======== THE DATA
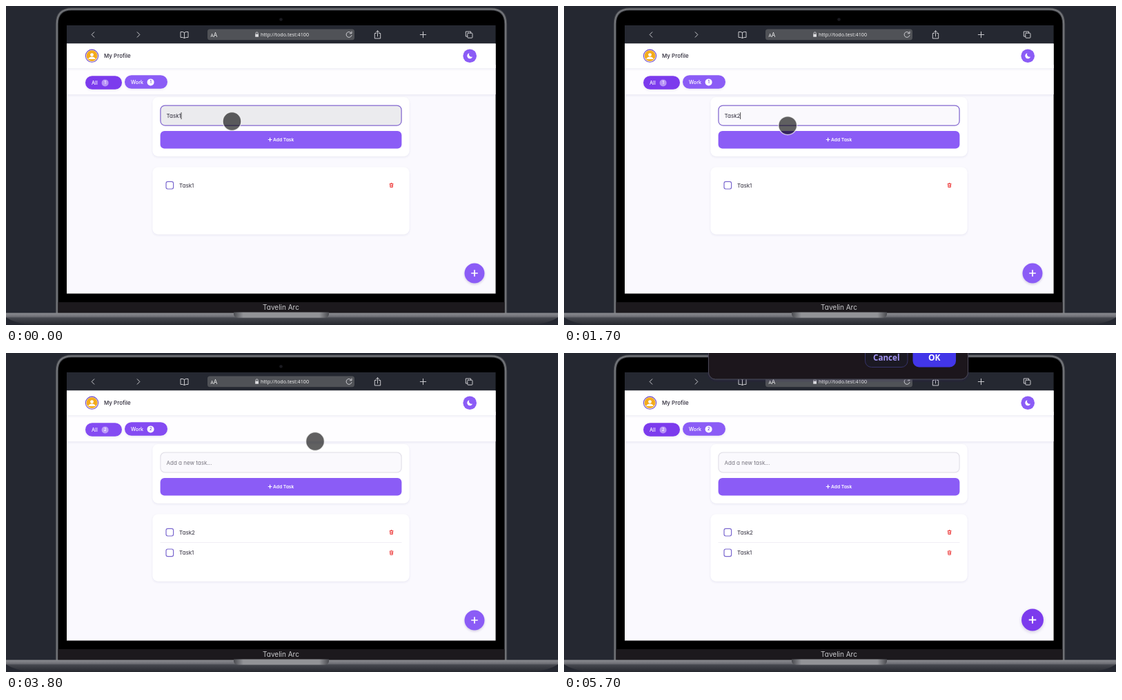
These frames come from a looping animation (800 by 462 pixels, 8000 ms). An HTML page:

```html
<!DOCTYPE html>
<html lang="en">
<head>
<meta charset="utf-8">
<title>Task list</title>
<style>
  html, body { margin: 0; width: 100%; height: 100%; overflow: hidden; background: #252831; }
  svg { display: block; width: 100vw; height: 100vh; }
  text { font-family: Inter, sans-serif; font-size: 8px; font-feature-settings: "cv11"; fill: #2c2938; white-space: pre; }
  .mid { text-anchor: middle; }
  .tab { font-size: 7.2px; font-weight: 500; fill: #fff; }
  .badge { font-size: 5.5px; font-weight: 600; text-anchor: middle; }
  .bar { fill: none; stroke: #d2d2d6; stroke-width: .95; stroke-linecap: round; stroke-linejoin: round; }
  .wide, .wide text { font-family: "Noto Sans", sans-serif; }
</style>
</head>
<body>
<svg viewBox="0 0 800 462">
  <defs>
    <linearGradient id="base" x2="0" y2="1">
      <stop offset="0" stop-color="#8b8c91"/><stop offset=".3" stop-color="#707177"/>
      <stop offset=".42" stop-color="#45474e"/><stop offset="1" stop-color="#26282f"/>
    </linearGradient>
    <linearGradient id="lip">
      <stop offset="0" stop-color="#4a4b50"/><stop offset=".1" stop-color="#929397"/>
      <stop offset=".9" stop-color="#929397"/><stop offset="1" stop-color="#4a4b50"/>
    </linearGradient>
    <filter id="soft" x="-20%" y="-40%" width="140%" height="200%">
      <feDropShadow dx="0" dy="1.3" stdDeviation="1.8" flood-color="#3b2a70" flood-opacity=".09"/>
    </filter>
    <filter id="lift" x="-40%" y="-40%" width="180%" height="200%">
      <feDropShadow dx="0" dy="1.5" stdDeviation="1.8" flood-color="#3b2a70" flood-opacity=".22"/>
    </filter>
    <clipPath id="page"><rect x="88" y="54.6" width="621.6" height="362"/></clipPath>
    <g id="trash" fill="none" stroke="#ef4444" stroke-width=".95">
      <path d="M-2.8-2.2H2.8M-1-3.1H1M-2.1-2L-1.7 2.9H1.7L2.1-2M-.7-1V2M.7-1V2"/>
    </g>
    <rect id="check" x="-5.3" y="-5.3" width="10.6" height="10.6" rx="2.4" fill="#fff" stroke="#7b68cf" stroke-width="1.2"/>
    <path id="shell" d="M73.8 446V26Q73.8 4.6 95 4.6H703Q724.2 4.6 724.2 26V446Z"/>
  </defs>

  <!-- laptop -->
  <rect width="800" height="462" fill="#252831"/>
  <use href="#shell" fill="#000" stroke="#42444a" stroke-width="4"/>
  <use href="#shell" fill="none" stroke="#74767a" stroke-width="2"/>
  <rect x="75.5" y="429" width="647" height="16" fill="#1c191d"/>
  <circle cx="398.5" cy="19.5" r="2.3" fill="#1a1a20"/>
  <text class="mid" x="398.5" y="440.3" style="font-size:10px;fill:#c9c9cc">Tavelin Arc</text>
  <path d="M0 444.5H800V451Q786 460 762 462H38Q14 460 0 451Z" fill="url(#base)"/>
  <path d="M330 443.5H468V447Q467 451.5 461 451.5H337Q331 451.5 330 447Z" fill="url(#lip)"/>

  <!-- browser bar -->
  <rect x="88" y="28" width="621.6" height="27" fill="#252831"/>
  <rect x="292" y="33.5" width="213" height="15.7" rx="3.5" fill="#505257"/>
  <g class="bar">
    <path d="M127.8 37.8L124.2 41.5L127.8 45.2M190.2 37.8L193.8 41.5L190.2 45.2"/>
    <path d="M258.5 38.5Q256 36.8 253 37.5V45.5Q256 45 258.5 46.5Q261 45 264 45.5V37.5Q261 36.8 258.5 38.5V46.5"/>
    <path d="M500.6 39.4A4 4 0 1 0 501 42.5M501 37V39.8H498.2"/>
    <path d="M536.5 39.5H534.3V47H542.7V39.5H540.5M538.5 44V36M536.2 38L538.5 35.8L540.8 38"/>
    <path d="M604.5 37.3V45.7M600.3 41.5H608.7"/>
    <path d="M668.8 44H666.3V37H673.6V39.2"/>
    <rect x="668.8" y="39.2" width="7.2" height="7" rx="1"/>
    <path d="M362 40.8V39.5A1.6 1.6 0 0 1 365.2 39.5V40.8"/>
  </g>
  <rect x="361.2" y="40.8" width="4.8" height="4" rx=".6" fill="#dddde0"/>
  <g class="wide">
    <text x="296.5" y="45" style="font-size:6.5px;fill:#eee">A<tspan font-size="8.5">A</tspan></text>
    <text x="369" y="44.2" style="font-size:7.2px;fill:#eee">http://todo.test:4100</text>
  </g>

  <!-- page -->
  <g clip-path="url(#page)">
    <rect x="88" y="54" width="622" height="363" fill="#faf9fe"/>
    <rect x="80" y="85" width="640" height="43" fill="#fefdff" filter="url(#soft)"/>
    <rect x="80" y="50" width="640" height="40" fill="#fff" filter="url(#soft)"/>
    <circle cx="124.5" cy="72.2" r="9.1" fill="#fff" stroke="#6a45c8" stroke-width="1.1"/>
    <circle cx="124.5" cy="72.2" r="7.9" fill="#f3ab1c"/>
    <path d="M119.2 77Q120.2 73.4 124.5 73.4T129.8 77Z" fill="#fff"/>
    <circle cx="124.5" cy="70.6" r="2.4" fill="#fff"/>
    <text x="142" y="75.2" font-weight="500">My Profile</text>
    <circle cx="672.2" cy="72.2" r="9.8" fill="#8b5cf6"/>
    <path d="M671.3 68.2A4.1 4.1 0 1 0 676.2 73.6A4 4 0 0 1 671.3 68.2Z" fill="#fff"/>

    <g filter="url(#soft)">
      <rect id="all" x="115" y="101.2" width="53" height="19.6" rx="9.8"/>
      <rect id="work" x="172" y="100.2" width="62" height="19.6" rx="9.8"/>
    </g>
    <text class="tab" x="124" y="113.8">All</text>
    <circle cx="143.6" cy="111.4" r="5" fill="#fff" fill-opacity=".45"/>
    <text class="badge count" x="143.6" y="113.4" style="fill:#fff"></text>
    <text class="tab" x="181" y="112.5">Work</text>
    <circle cx="209.6" cy="110.4" r="5" fill="#fff"/>
    <text class="badge count" x="209.6" y="112.4" style="fill:#6d3fd8"></text>

    <rect x="212.5" y="132" width="372" height="85.5" rx="8" fill="#fff" filter="url(#soft)"/>
    <rect id="field" x="223.9" y="144" width="349.2" height="29" rx="6.5"/>
    <text id="entry" x="232.5" y="161.7"></text>
    <path id="caret" stroke="#222" stroke-width=".8"/>
    <g id="add">
      <rect id="addBox" x="223.6" y="181.1" width="349.8" height="25.4" rx="6"/>
      <path d="M382.6 190.7V196.3M379.8 193.5H385.4" stroke="#fff" stroke-width="1.2"/>
      <text x="387" y="196" style="font-size:6.7px;font-weight:600;fill:#fff">Add Task</text>
    </g>

    <rect x="212.5" y="233.5" width="372" height="97" rx="8" fill="#fff" filter="url(#soft)"/>
    <path id="rule" d="M223.5 274.5H573.5" stroke="#f0eef5"/>
    <g id="rows"></g>

    <g id="fab">
      <circle id="fabDisc" r="14.5" filter="url(#lift)"/>
      <path d="M-4.8 0H4.8M0-4.8V4.8" stroke="#fff" stroke-width="1.7"/>
    </g>
  </g>

  <!-- pointers -->
  <circle id="dot" r="13.4" fill="#000" fill-opacity=".62" stroke="#fff" stroke-opacity=".7" stroke-width="1.4"/>
  <path id="hand" d="M676.4 399V389.6Q677.8 387 679.4 389.6V394.4Q681.4 393.2 682.2 394.8Q684.2 393.8 684.9 395.6Q687.2 395 687.3 397.6Q687.6 401 685.8 403V405.2H678.6V403.4Q675.6 400.6 673.8 397.4Q674.4 395.4 676.4 399Z" fill="#000" stroke="#000" stroke-width=".7" stroke-linejoin="round"/>

  <!-- dialog -->
  <g id="dialog" class="wide">
    <rect x="209.5" y="-30" width="376" height="68" rx="10" fill="#1a171f" stroke="#4b4955" filter="url(#lift)"/>
    <rect x="436.5" y="-12" width="61.5" height="32.5" rx="9" fill="#1b1923" stroke="#35336a"/>
    <rect x="505.5" y="-12" width="62.5" height="32.5" rx="9" fill="#4236e8"/>
    <text class="mid" x="467.3" y="11" style="font-size:11.6px;font-weight:600;fill:#a394f5">Cancel</text>
    <text class="mid" x="536.7" y="11" style="font-size:12px;font-weight:600;fill:#fff">OK</text>
  </g>
</svg>
<script>
const LOOP = 8000, STEP = 100;
const $ = id => document.getElementById(id);
const counts = document.querySelectorAll('.count');
const LIGHT = [139, 92, 246], DEEP = [124, 58, 237];

// time, x, y
const route = [
  [0, 327.5, 167], [1300, 326.7, 167], [1600, 326.7, 167], [1900, 317, 190.5],
  [2400, 317, 191], [2800, 196, 104], [2900, 193, 110], [3100, 193, 110],
  [3400, 142, 111], [3600, 142, 111], [3800, 448, 128], [4600, 674, 373], [4900, 679, 388]
];

const mix = (a, b, k) => a + (b - a) * k;
const blend = (a, b, k) => `rgb(${a.map((v, i) => Math.round(mix(v, b[i], k)))})`;
const purple = k => blend(LIGHT, DEEP, k);
const show = (el, on) => el.setAttribute('visibility', on ? 'visible' : 'hidden');

function ramp(t, from, to) {
  const k = Math.min(1, Math.max(0, (t - from) / (to - from)));
  return k * k * (3 - 2 * k);
}

function along(t) {
  const i = route.findIndex(p => p[0] > t);
  if (i < 0) return route[route.length - 1].slice(1);
  const a = route[i - 1], b = route[i], k = ramp(t, a[0], b[0]);
  return [mix(a[1], b[1], k), mix(a[2], b[2], k)];
}

function typed(t) {
  if (t >= 2000) return '';
  if (t >= 800) return 'Task2';
  return t >= 500 ? 'Task' : 'Task1';
}

function row(name, y, alpha) {
  return `<g opacity="${alpha}" transform="translate(0 ${y})">
    <use href="#check" x="237.3"/><text x="251" y="2.9">${name}</text><use href="#trash" x="558.6"/></g>`;
}

function drawField(t) {
  const value = typed(t), focus = t < 3000, entry = $('entry');
  entry.textContent = value || 'Add a new task...';
  entry.style.fill = value ? '#2c2938' : '#77757f';
  $('field').setAttribute('fill', blend([235, 235, 238], [250, 249, 253], ramp(t, 100, 500)));
  $('field').setAttribute('stroke', focus ? '#8267cf' : '#dfdde6');
  $('field').setAttribute('stroke-width', focus ? 1.25 : 1.1);
  const x = 232.7 + (value ? entry.getComputedTextLength() : 0);
  $('caret').setAttribute('d', `M${x} 154V164`);
  show($('caret'), focus && (t < 2000 || (t - 2000) % 1000 < 500));
}

function drawList(t) {
  const both = t >= 2000, k = both ? ramp(t, 1900, 2400) : 1, drop = 5 * (1 - k);
  const names = both ? ['Task2', 'Task1'] : ['Task1'];
  $('rows').innerHTML = names.map((n, i) => row(n, 259.7 + 29.6 * i + drop, 0.35 + 0.65 * k)).join('');
  show($('rule'), both);
  $('rule').setAttribute('transform', `translate(0 ${drop})`);
  counts.forEach(el => el.textContent = names.length);
}

function draw(t) {
  drawField(t);
  drawList(t);

  const press = ramp(t, 1700, 2000) - ramp(t, 2400, 2700);
  $('add').setAttribute('transform', `translate(0 ${-press})`);
  $('addBox').setAttribute('fill', purple(press));

  const work = ramp(t, 3000, 3300) - ramp(t, 3600, 4000);
  $('all').setAttribute('fill', purple(1 - work));
  $('work').setAttribute('fill', purple(work));

  const hover = ramp(t, 4600, 5000);
  $('fab').setAttribute('transform', `translate(679 ${387 - 0.5 * hover}) scale(${1 + 0.1 * hover})`);
  $('fabDisc').setAttribute('fill', purple(hover));

  const [x, y] = along(t);
  $('dot').setAttribute('transform', `translate(${x} ${y})`);
  show($('dot'), t < 4900);
  show($('hand'), t >= 4900 && t < 5500);
  show($('dialog'), t >= 5500);
}

let last = -1;
function tick(now) {
  const t = Math.floor(now % LOOP / STEP) * STEP;
  if (t !== last) draw(last = t);
  requestAnimationFrame(tick);
}
draw(0);
requestAnimationFrame(tick);
</script>
</body>
</html>
```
================
Among the records, find every line with the word "filter" and copy it.

    <filter id="soft" x="-20%" y="-40%" width="140%" height="200%">
    </filter>
    <filter id="lift" x="-40%" y="-40%" width="180%" height="200%">
    </filter>
    <rect x="80" y="85" width="640" height="43" fill="#fefdff" filter="url(#soft)"/>
    <rect x="80" y="50" width="640" height="40" fill="#fff" filter="url(#soft)"/>
    <g filter="url(#soft)">
    <rect x="212.5" y="132" width="372" height="85.5" rx="8" fill="#fff" filter="url(#soft)"/>
    <rect x="212.5" y="233.5" width="372" height="97" rx="8" fill="#fff" filter="url(#soft)"/>
      <circle id="fabDisc" r="14.5" filter="url(#lift)"/>
    <rect x="209.5" y="-30" width="376" height="68" rx="10" fill="#1a171f" stroke="#4b4955" filter="url(#lift)"/>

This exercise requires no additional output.